:: EXERCISE DATA

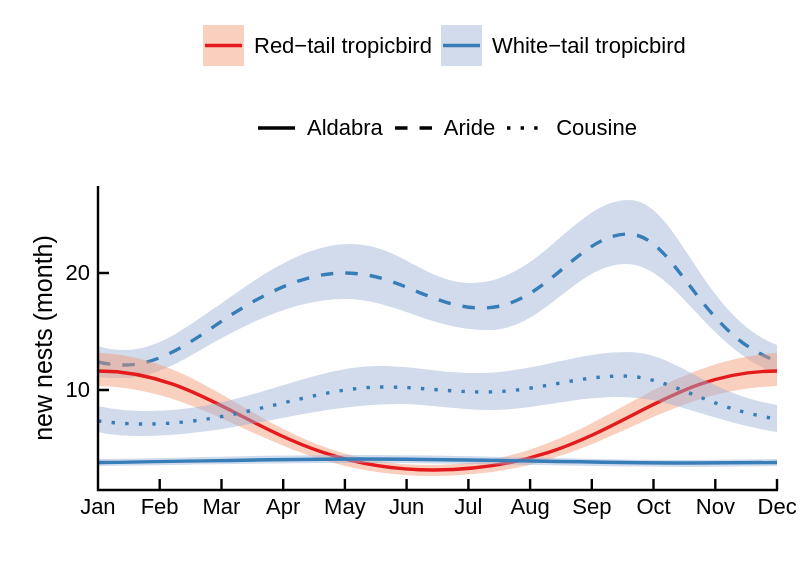
<!DOCTYPE html>
<html lang="en">
<head>
<meta charset="utf-8">
<title>New tropicbird nests per month</title>
<style>
:root {
  --ink: #000;
  --paper: #fff;
  --red: #e41a1c;
  --blue: #377eb8;
  --red-band: rgba(242, 148, 111, .45);
  --blue-band: rgba(155, 175, 213, .45);
}
* { box-sizing: border-box; margin: 0; padding: 0; }
html, body { overflow: hidden; background: var(--paper); }
.figure {
  position: relative;
  width: 800px;
  height: 572px;
  overflow: hidden;
  background: var(--paper);
  color: var(--ink);
  font: 22px/26px "Liberation Sans", Helvetica, Arial, sans-serif;
  white-space: nowrap;
}
.legend { position: absolute; display: flex; list-style: none; }
.legend li { display: flex; align-items: center; }
.legend svg { display: block; flex: none; }
.species { left: 203px; top: 25px; gap: 9px; }
.species li { gap: 10px; height: 41px; }
.species svg { width: 41px; height: 41px; }
.islands { left: 258px; top: 115px; gap: 12px; }
.islands li { gap: 12px; height: 26px; }
.islands svg { width: 37px; height: 26px; }
.plot { position: absolute; inset: 0; width: 800px; height: 572px; }
.line, .axis { fill: none; }
.line { stroke-width: 3.4; }
.axis { stroke: var(--ink); stroke-width: 2.4; }
.red { stroke: var(--red); }
.blue { stroke: var(--blue); }
.ink { stroke: var(--ink); }
.red-band { fill: var(--red-band); }
.blue-band { fill: var(--blue-band); }
.dashed { stroke-dasharray: 12.5 12; }
.dotted { stroke-dasharray: 3.4 10.2; }
.months {
  position: absolute;
  left: 67px;
  top: 494px;
  width: 741px;
  display: grid;
  grid-template-columns: repeat(12, 1fr);
  list-style: none;
  text-align: center;
}
.counts {
  position: absolute;
  left: 50px;
  top: 260px;
  width: 40px;
  height: 143px;
  display: flex;
  flex-direction: column;
  justify-content: space-between;
  list-style: none;
  text-align: right;
}
.axis-title {
  position: absolute;
  left: 43px;
  top: 338px;
  font-size: 25px;
  line-height: 30px;
  transform: translate(-50%, -50%) rotate(-90deg);
}
</style>
</head>
<body>
<main class="figure">
  <ul class="legend species">
    <li><svg viewBox="0 0 41 41" aria-hidden="true"><rect class="red-band" width="41" height="41"/><line class="line red" x1="2" y1="20.5" x2="39" y2="20.5"/></svg><span>Red−tail tropicbird</span></li>
    <li><svg viewBox="0 0 41 41" aria-hidden="true"><rect class="blue-band" width="41" height="41"/><line class="line blue" x1="2" y1="20.5" x2="39" y2="20.5"/></svg><span>White−tail tropicbird</span></li>
  </ul>

  <ul class="legend islands">
    <li><svg viewBox="0 0 37 26" aria-hidden="true"><line class="line ink" x1="0" y1="13" x2="37" y2="13"/></svg><span>Aldabra</span></li>
    <li><svg viewBox="0 0 37 26" aria-hidden="true"><line class="line ink dashed" x1="0" y1="13" x2="37" y2="13"/></svg><span>Aride</span></li>
    <li><svg viewBox="0 0 37 26" aria-hidden="true"><line class="line ink dotted" x1="0" y1="13" x2="37" y2="13"/></svg><span>Cousine</span></li>
  </ul>

  <svg class="plot" viewBox="0 0 800 572" role="img" aria-label="Line chart of new nests per month for two tropicbird species on three islands">
    <g id="white-tail-aride">
      <path class="blue-band" d="M98 346C107 349 116 350 125 350C160 350 190 324 222 303C262 274 306 244 350 244C400 244 425 283 471 283C540 283 575 200 629 200C678 200 700 315 777 345V374C705 347 675 264 626 264C575 264 545 330 488 330C430 330 395 299 344 299C304 299 262 316 222 338C190 355 160 378 122 378C114 378 106 378 98 377Z"/>
      <path class="line blue dashed" d="M98 362C107 364 116 365 125 365C160 365 192 341 222 321C262 294 304 273 344 273C400 273 430 308 483 308C545 308 578 234 628 234C675 234 700 335 777 361"/>
    </g>
    <g id="red-tail-aldabra">
      <path class="red-band" d="M98 353C220 357 270 465 430 465C590 465 640 362 777 353V386C645 391 600 476 432 476C275 476 220 389 98 386Z"/>
      <path class="line red" d="M98 371C220 371 270 470 434 470C605 470 650 371 777 371"/>
    </g>
    <g id="white-tail-cousine">
      <path class="blue-band" d="M98 406C115 410 132 411 150 411C240 411 310 366 378 366C415 366 440 373 475 373C535 373 575 352 628 352C675 352 705 393 777 405V432C705 420 670 397 620 397C570 397 535 410 490 410C455 410 430 404 400 404C310 404 235 436 140 436C125 436 112 435 98 432Z"/>
      <path class="line blue dotted" d="M98 421C114 423 130 424 145 424C240 424 310 387 384 387C420 387 450 392 485 392C535 392 575 376 622 376C670 376 705 408 777 419"/>
    </g>
    <g id="white-tail-aldabra">
      <path class="blue-band" d="M98 459C180 458 260 455 360 455C480 455 580 460 690 460L777 459V466L690 467C580 467 480 463 360 463C260 463 180 465 98 466Z"/>
      <path class="line blue" d="M98 462.5C180 462 260 459 360 459C480 459 580 463 690 463L777 462.5"/>
    </g>
    <g id="axes">
      <path class="axis" d="M98 186V490H778"/>
      <path class="axis" d="M98 273h11M98 390h11"/>
      <path class="axis" d="M159.7 490v-11M221.5 490v-11M283.2 490v-11M344.9 490v-11M406.6 490v-11M468.4 490v-11M530.1 490v-11M591.8 490v-11M653.5 490v-11M715.3 490v-11M777 490v-11"/>
    </g>
  </svg>

  <p class="axis-title">new nests (month)</p>
  <ul class="counts"><li>20</li><li>10</li></ul>
  <ol class="months">
    <li>Jan</li><li>Feb</li><li>Mar</li><li>Apr</li><li>May</li><li>Jun</li>
    <li>Jul</li><li>Aug</li><li>Sep</li><li>Oct</li><li>Nov</li><li>Dec</li>
  </ol>
</main>
</body>
</html>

::::

From the entries above, write out only the lines starting at the line that holds "10px; height: 41px;" and ending at the line that holds "height: 143px;", keeping both and matching them exactly.

RESULT
.species li { gap: 10px; height: 41px; }
.species svg { width: 41px; height: 41px; }
.islands { left: 258px; top: 115px; gap: 12px; }
.islands li { gap: 12px; height: 26px; }
.islands svg { width: 37px; height: 26px; }
.plot { position: absolute; inset: 0; width: 800px; height: 572px; }
.line, .axis { fill: none; }
.line { stroke-width: 3.4; }
.axis { stroke: var(--ink); stroke-width: 2.4; }
.red { stroke: var(--red); }
.blue { stroke: var(--blue); }
.ink { stroke: var(--ink); }
.red-band { fill: var(--red-band); }
.blue-band { fill: var(--blue-band); }
.dashed { stroke-dasharray: 12.5 12; }
.dotted { stroke-dasharray: 3.4 10.2; }
.months {
  position: absolute;
  left: 67px;
  top: 494px;
  width: 741px;
  display: grid;
  grid-template-columns: repeat(12, 1fr);
  list-style: none;
  text-align: center;
}
.counts {
  position: absolute;
  left: 50px;
  top: 260px;
  width: 40px;
  height: 143px;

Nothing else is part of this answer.